** WHAT YOU WILL DO **
Copy each line below in which the word "coin" occurs.

[Source texts of formatted documents]
++++++

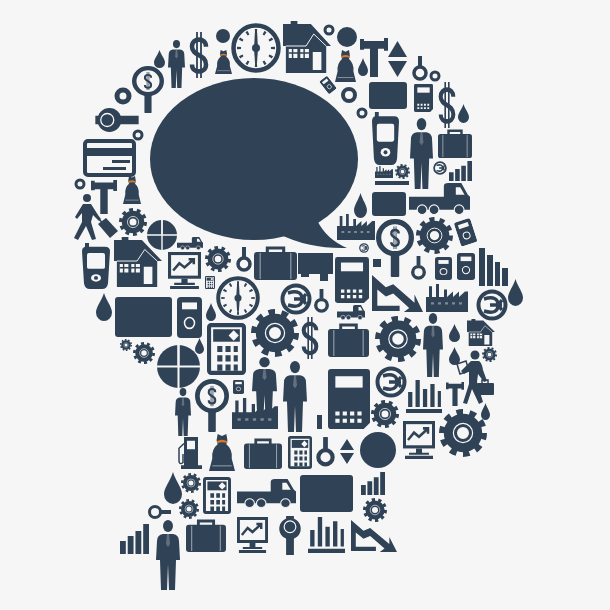
<!DOCTYPE html>
<html lang="en">
<head>
<meta charset="utf-8">
<title>Business mind</title>
<style>
:root { --navy: #2f4256; --paper: #f6f6f6; --orange: #d9772b; }
html, body { margin: 0; background: var(--paper); overflow: hidden; }
.poster { display: block; width: 610px; height: 610px; background: var(--paper); fill: var(--navy); }
.line { fill: none; stroke: var(--navy); }
.cut { fill: var(--paper); }
.cutline { fill: none; stroke: var(--paper); }
.tie { fill: var(--orange); }
</style>
</head>
<body>
<svg class="poster" viewBox="0 0 610 610" role="img" aria-label="Profile of a head made of business icons, with a speech bubble inside">
<defs>
<symbol id="man" viewBox="0 0 24 70" preserveAspectRatio="none"><ellipse cx="12" cy="6" rx="5" ry="6"/><path d="M7 14H17Q23 15 23 21L24 40H20L19 70H13L12 44L11 70H5L4 40H0L1 21Q1 15 7 14Z"/><path class="cut" d="M11 14H13L14 24L12 27L10 24Z" opacity=".25"/></symbol>
<symbol id="gear" viewBox="-20 -20 40 40"><circle class="line" r="10.5" stroke-width="11"/><circle class="line" r="17.5" stroke-width="5" pathLength="20" stroke-dasharray="1 1"/><circle class="cutline" r="8" stroke-width="1"/></symbol>
<symbol id="case" viewBox="0 0 42 34" preserveAspectRatio="none"><rect y="6" width="42" height="28" rx="3"/><path class="line" d="M13 7V2H29V7" stroke-width="3"/><path class="cutline" d="M6 7V33M36 7V33" stroke-width=".6"/></symbol>
<symbol id="drop" viewBox="0 0 14 26" preserveAspectRatio="none"><path d="M7 0C9 7 14 13 14 18A7 8 0 0 1 0 18C0 13 5 7 7 0Z"/></symbol>
<symbol id="clock" viewBox="-25 -25 50 50"><circle class="line" r="22.5" stroke-width="4.5"/><circle class="line" r="17" stroke-width="4" pathLength="48" stroke-dasharray="1 3" stroke-dashoffset=".5"/><path d="M-1 -17H1L2 0L1 15H-1L-2 0Z"/><circle r="4"/></symbol>
<symbol id="dollar" viewBox="0 0 20 44" preserveAspectRatio="none"><path class="line" d="M17 14C17 5 3 5 3 14C3 23 17 21 17 31C17 40 3 40 3 31" stroke-width="4.5"/><path class="line" d="M8 0V44M12 0V44" stroke-width="1.8"/></symbol>
<symbol id="loupe" viewBox="0 0 36 56" preserveAspectRatio="none"><circle class="line" cx="18" cy="18" r="15.5" stroke-width="5"/><rect x="14" y="34" width="8" height="22" rx="1"/><use href="#dollar" x="13" y="7" width="10" height="22"/></symbol>
<symbol id="calc" viewBox="0 0 38 50" preserveAspectRatio="none"><rect class="line" x="2" y="2" width="34" height="46" rx="2" stroke-width="4"/><rect x="6" y="6" width="26" height="12"/><path class="cut" d="M21 12L26 7L31 12L26 17Z"/><path class="line" d="M10 25H30M10 34H30M10 43H30" stroke-width="6" stroke-dasharray="5 3"/></symbol>
<symbol id="bars" viewBox="0 0 30 30" preserveAspectRatio="none"><path d="M0 17H6V30H0ZM8 12H14V30H8ZM16 7H22V30H16ZM24 0H30V30H24Z"/></symbol>
<symbol id="mixed-bars" viewBox="0 0 34 33" preserveAspectRatio="none"><path d="M2 12H6V27H2ZM9 0H13V27H9ZM16 9H20V27H16ZM23 4H27V27H23ZM30 11H33V27H30ZM0 29H34V33H0Z"/></symbol>
<symbol id="factory" viewBox="0 0 42 26" preserveAspectRatio="none"><path d="M0 26V12H3V2H6V12H10V0H13V12H18V5H21V12L27 7V12L33 7V12L39 7H42V26Z"/><path class="cutline" d="M5 18H39" stroke-width="2" stroke-dasharray="3 4" opacity=".4"/></symbol>
<symbol id="truck" viewBox="0 0 56 30" preserveAspectRatio="none"><path d="M0 13H32V3Q32 0 36 0H48L54 11L56 13V25H0Z"/><path class="cut" d="M43 4H47L51 11H43Z"/><g stroke="var(--paper)"><circle cx="12" cy="25" r="4.5"/><circle cx="23" cy="25" r="4.5"/><circle cx="46" cy="25" r="4.5"/></g></symbol>
<symbol id="house" viewBox="0 0 50 52" preserveAspectRatio="none"><path d="M0 3H8V0H15V3H29L50 25H45V52H3V25H0Z"/><path class="cut" d="M6 28H15V37H6ZM18 28H27V37H18ZM31 31H40V49H31Z"/><path class="line" d="M6 32H27M10 27V38M22 27V38" stroke-width="1.5"/><path class="cutline" d="M3 25H24L32 13L45 25" stroke-width="1"/></symbol>
<symbol id="phone" viewBox="0 0 28 50" preserveAspectRatio="none"><path d="M3 0H7V4H23Q28 4 28 9L26 44Q25 50 20 50H8Q3 50 2 44L0 9Q0 5 3 4Z"/><rect class="cut" x="5" y="11" width="18" height="17" rx="2"/><ellipse class="cut" cx="14" cy="38" rx="5" ry="4"/><circle cx="14" cy="38" r="2"/></symbol>
<symbol id="monitor" viewBox="0 0 32 36" preserveAspectRatio="none"><rect class="line" x="1.5" y="1.5" width="29" height="23" stroke-width="3"/><path class="line" d="M5 18L11 11L16 15L25 7M20 7H25V12" stroke-width="2.5"/><path d="M13 26H19V30H26V32H6V30H13ZM2 33H30V36H2Z"/></symbol>
<symbol id="decline" viewBox="0 0 48 36" preserveAspectRatio="none"><path d="M0 0L13 12L20 9L40 27V19L48 36H30L35 32L20 18L13 21L5 14V30H26V35H0Z"/></symbol>
<symbol id="memory" viewBox="0 0 40 58" preserveAspectRatio="none"><path d="M3 0H37Q40 0 40 3V52L34 58H3Q0 58 0 55V3Q0 0 3 0Z"/><path class="cut" d="M7 7H33V18H7Z"/><path class="cutline" d="M7 43H33M7 50H33" stroke-width="4" stroke-dasharray="4 3"/></symbol>
<symbol id="pie" viewBox="0 0 42 42"><circle cx="21" cy="21" r="21"/><path class="cutline" d="M0 21H42M21 0V42" stroke-width="2"/><path class="cut" d="M20 20V0H22V20Z"/></symbol>
<symbol id="hammer" viewBox="0 0 28 40" preserveAspectRatio="none"><path d="M0 1H4V3H24V0H28V13H24V11H18V40H10V11H4V12H0Z"/></symbol>
<symbol id="bag" viewBox="0 0 24 36" preserveAspectRatio="none"><path d="M8 0L12 2L16 0L17 6L16 10Q22 15 21 24L24 36H0L3 24Q2 15 8 10L7 6Z"/><path class="tie" d="M7 7Q12 4 17 7V9Q12 7 8 9Z"/><path class="cutline" d="M3 31H21" stroke-width="1" opacity=".5"/></symbol>
<symbol id="ring" viewBox="0 0 16 26"><path d="M6 0H10V10H6Z"/><circle class="line" cx="8" cy="17" r="6" stroke-width="3.5"/></symbol>
<symbol id="arrows" viewBox="0 0 20 36" preserveAspectRatio="none"><path d="M10 0L20 16H0ZM0 20H20L10 36Z"/></symbol>
<symbol id="pump" viewBox="0 0 26 34" preserveAspectRatio="none"><path d="M7 0H21V30H25V34H4V30H7Z"/><path class="cut" d="M10 4H18V13H10Z"/><path class="line" d="M7 7L2 12V26Q3 30 6 27V18" stroke-width="1.5"/></symbol>
<symbol id="coin" viewBox="-16 -16 32 32"><circle class="line" r="13.5" stroke-width="4"/><path class="line" d="M-8 -6Q6 -10 6 0Q6 10 -8 6M-2 0H10M6 0L10 -5M6 0L10 5" stroke-width="3.5"/></symbol>
<symbol id="player" viewBox="0 0 20 30" preserveAspectRatio="none"><rect width="20" height="30" rx="3"/><rect class="cut" x="4" y="4" width="12" height="5"/><circle class="cutline" cx="10" cy="19" r="4" stroke-width="1.2"/></symbol>
<symbol id="fob" viewBox="0 0 24 40"><circle cx="12" cy="13" r="11"/><path d="M8 0H16V5H8ZM8 22H16V40H8Z"/><circle class="cutline" cx="12" cy="11" r="6" stroke-width="1.2"/></symbol>
</defs>

<g id="speech-bubble"><ellipse cx="254" cy="159" rx="104" ry="81"/><path d="M279 234Q309 249 347 248Q326 239 317 220Z"/></g>

<g id="crown">
<use href="#drop" x="154" y="50" width="11" height="18"/><use href="#man" x="168" y="40" width="17" height="48"/>
<use href="#dollar" x="189" y="32" width="20" height="46"/><circle cx="223" cy="36" r="7"/>
<use href="#bag" x="215" y="50" width="17" height="24"/><use href="#clock" x="231" y="23" width="50" height="50"/>
<use href="#house" x="283" y="21" width="48" height="52"/><circle class="line" cx="329" cy="30" r="4" stroke-width="3"/>
<circle cx="347" cy="37" r="10"/><use href="#bag" x="335" y="50" width="21" height="32"/>
<use href="#drop" x="358" y="58" width="10" height="18"/><use href="#hammer" x="360" y="38" width="28" height="39"/>
<use href="#arrows" x="388" y="41" width="19" height="36"/><use href="#ring" x="412" y="56" width="16" height="26"/>
<circle class="line" cx="435" cy="76" r="4" stroke-width="3"/>
<use href="#player" x="323" y="77" width="10" height="16" transform="rotate(-38 328 85)"/>
<circle class="line" cx="349" cy="95" r="6" stroke-width="4"/><circle class="line" cx="362" cy="113" r="4" stroke-width="3"/>
<rect x="369" y="82" width="38" height="27" rx="3"/><use href="#memory" x="414" y="84" width="19" height="28"/>
<use href="#dollar" x="438" y="82" width="18" height="46"/><use href="#drop" x="458" y="104" width="11" height="19"/>
</g>

<g id="back-of-head">
<use href="#loupe" x="132" y="66" width="32" height="47"/><circle class="line" cx="123" cy="96" r="6" stroke-width="5"/>
<use href="#fob" x="104" y="97" width="26" height="46" transform="rotate(-90 117 120)"/><circle class="line" cx="138" cy="135" r="4" stroke-width="3"/>
<g id="bank-card"><rect class="line" x="85" y="141" width="49" height="34" rx="3" stroke-width="4"/><path d="M85 148H134V156H85ZM112 160H130V163H112ZM103 167H126V170H103Z"/></g>
<circle class="line" cx="80" cy="184" r="4" stroke-width="3"/><use href="#hammer" x="91" y="180" width="26" height="34"/>
<use href="#bag" x="123" y="176" width="18" height="28"/>
<g id="traveller"><circle cx="87" cy="198" r="4"/><path d="M83 204H91L98 215L101 219L99 221L93 215L91 222L96 239L92 240L86 226L78 240L74 238L82 222V213L77 219L75 217Z"/><path class="line" d="M99 219L105 226" stroke-width="1.5"/><path d="M98 224L106 218L118 231L110 238Z"/></g>
<use href="#gear" x="119" y="208" width="28" height="28"/><use href="#pie" x="147" y="220" width="30" height="30"/>
<use href="#truck" x="177" y="237" width="26" height="13"/><use href="#phone" x="82" y="243" width="28" height="46"/>
<use href="#house" x="114" y="237" width="48" height="50"/><use href="#monitor" x="168" y="252" width="33" height="37"/>
<use href="#calc" x="205" y="276" width="10" height="13"/><use href="#gear" x="205" y="246" width="26" height="26"/>
<use href="#ring" x="236" y="247" width="16" height="26"/><use href="#case" x="254" y="246" width="43" height="34"/>
<path d="M298 253H333V274H328V281H320V274H309V277H301V274H298Z"/>
</g>

<g id="brow">
<use href="#phone" x="372" y="112" width="27" height="53"/><use href="#man" x="410" y="118" width="23" height="71"/>
<use href="#case" x="438" y="129" width="34" height="29"/><use href="#factory" x="375" y="166" width="18" height="12"/>
<rect x="375" y="181" width="34" height="4"/><use href="#gear" x="395" y="164" width="15" height="15"/>
<use href="#coin" x="433" y="161" width="14" height="14"/><use href="#bars" x="449" y="161" width="23" height="20"/>
<use href="#drop" x="354" y="193" width="13" height="25"/><rect x="372" y="192" width="34" height="24" rx="3"/>
<use href="#truck" x="409" y="183" width="61" height="32"/><use href="#factory" x="337" y="214" width="38" height="26"/>
<use href="#coin" x="359" y="243" width="10" height="10"/><use href="#loupe" x="376" y="219" width="38" height="58"/>
<use href="#gear" x="416" y="217" width="37" height="37"/><use href="#player" x="457" y="220" width="17" height="25" transform="rotate(-18 465 232)"/>
<use href="#memory" x="335" y="257" width="34" height="46"/><rect x="373" y="259" width="8" height="8"/>
<use href="#decline" x="372" y="275" width="51" height="37"/><use href="#ring" x="410" y="256" width="17" height="25"/>
<use href="#player" x="435" y="257" width="17" height="23"/><use href="#player" x="457" y="253" width="18" height="27"/>
<path d="M479 248H485V286H479ZM487 255H493V286H487ZM495 262H500V286H495ZM502 268H508V286H502Z"/>
<use href="#drop" x="508" y="279" width="15" height="27"/><use href="#coin" x="476" y="289" width="32" height="32"/>
<use href="#factory" x="426" y="284" width="42" height="28"/>
</g>

<g id="ear-and-cheek">
<use href="#drop" x="96" y="293" width="16" height="28"/><rect x="115" y="297" width="57" height="40" rx="3"/>
<use href="#player" x="177" y="297" width="25" height="41"/><use href="#drop" x="206" y="303" width="10" height="18"/>
<use href="#clock" x="216" y="276" width="44" height="44"/><use href="#coin" x="280" y="283" width="32" height="32"/>
<use href="#ring" x="313" y="289" width="17" height="25"/><use href="#truck" x="337" y="305" width="28" height="15"/>
<use href="#gear" x="120" y="339" width="12" height="12"/><use href="#gear" x="133" y="342" width="22" height="22"/>
<use href="#pie" x="157" y="345" width="43" height="43"/><use href="#drop" x="195" y="338" width="9" height="16"/>
<use href="#calc" x="207" y="323" width="39" height="52"/><use href="#gear" x="251" y="309" width="48" height="48"/>
<use href="#dollar" x="301" y="317" width="18" height="42"/><use href="#case" x="328" y="323" width="41" height="34"/>
<use href="#gear" x="375" y="316" width="46" height="46"/><use href="#man" x="423" y="313" width="20" height="64"/>
<use href="#drop" x="449" y="324" width="11" height="18"/><use href="#drop" x="449" y="347" width="11" height="18"/>
<use href="#house" x="467" y="319" width="28" height="27"/><use href="#gear" x="482" y="347" width="15" height="15"/>
</g>

<g id="jaw">
<use href="#man" x="175" y="388" width="16" height="48"/><use href="#loupe" x="195" y="379" width="34" height="53"/>
<use href="#player" x="233" y="380" width="11" height="14"/><use href="#factory" x="232" y="398" width="46" height="31"/>
<use href="#man" x="252" y="357" width="25" height="60"/><use href="#man" x="283" y="361" width="24" height="71"/>
<rect x="317" y="415" width="5" height="14"/><use href="#memory" x="328" y="369" width="42" height="60"/>
<use href="#coin" x="375" y="366" width="32" height="32"/><use href="#mixed-bars" x="406" y="380" width="36" height="33"/>
<use href="#gear" x="371" y="400" width="28" height="28"/><use href="#hammer" x="446" y="382" width="18" height="24"/>
<g id="messenger"><circle cx="475" cy="355" r="4.5"/><path d="M471 361H479Q482 363 483 370L487 381L484 382L478 374L477 382L483 402L479 404L472 389L467 404L463 403L469 384V371L464 374L461 371Z"/><path class="line" d="M457 364L466 361L469 371L460 374Z" stroke-width="1.5"/><rect x="477" y="383" width="17" height="12" rx="1"/><path class="line" d="M482 383V380H488V383" stroke-width="1.5"/></g>
<use href="#drop" x="481" y="403" width="9" height="17"/><use href="#gear" x="439" y="409" width="48" height="48"/>
<use href="#monitor" x="403" y="421" width="32" height="38"/><use href="#pump" x="177" y="437" width="26" height="32"/>
<use href="#bag" x="209" y="434" width="26" height="37"/><use href="#case" x="244" y="438" width="38" height="31"/>
<use href="#calc" x="288" y="436" width="24" height="33"/><use href="#ring" x="316" y="437" width="19" height="31"/>
<use href="#arrows" x="340" y="439" width="14" height="25"/><circle cx="378" cy="450" r="18"/>
</g>

<g id="neck">
<use href="#drop" x="164" y="472" width="18" height="32"/><use href="#gear" x="181" y="473" width="20" height="20"/>
<use href="#gear" x="179" y="499" width="20" height="20"/><use href="#calc" x="203" y="477" width="28" height="37"/>
<use href="#truck" x="237" y="479" width="59" height="29"/><rect x="300" y="475" width="53" height="37" rx="3"/>
<use href="#bars" x="361" y="472" width="24" height="23"/><use href="#gear" x="363" y="498" width="24" height="24"/>
<circle class="line" cx="155" cy="512" r="5.5" stroke-width="3"/><rect x="161" y="510" width="10" height="4"/>
<use href="#bars" x="120" y="524" width="29" height="30"/><use href="#man" x="156" y="520" width="24" height="70"/>
<use href="#case" x="186" y="519" width="40" height="33"/><use href="#monitor" x="237" y="517" width="31" height="36"/>
<use href="#fob" x="278" y="516" width="24" height="39"/><use href="#mixed-bars" x="308" y="517" width="37" height="36"/>
<use href="#decline" x="351" y="520" width="46" height="32"/>
</g>
</svg>
</body>
</html>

++++++

** RESPONSE **
<symbol id="coin" viewBox="-16 -16 32 32"><circle class="line" r="13.5" stroke-width="4"/><path class="line" d="M-8 -6Q6 -10 6 0Q6 10 -8 6M-2 0H10M6 0L10 -5M6 0L10 5" stroke-width="3.5"/></symbol>
<use href="#coin" x="433" y="161" width="14" height="14"/><use href="#bars" x="449" y="161" width="23" height="20"/>
<use href="#coin" x="359" y="243" width="10" height="10"/><use href="#loupe" x="376" y="219" width="38" height="58"/>
<use href="#drop" x="508" y="279" width="15" height="27"/><use href="#coin" x="476" y="289" width="32" height="32"/>
<use href="#clock" x="216" y="276" width="44" height="44"/><use href="#coin" x="280" y="283" width="32" height="32"/>
<use href="#coin" x="375" y="366" width="32" height="32"/><use href="#mixed-bars" x="406" y="380" width="36" height="33"/>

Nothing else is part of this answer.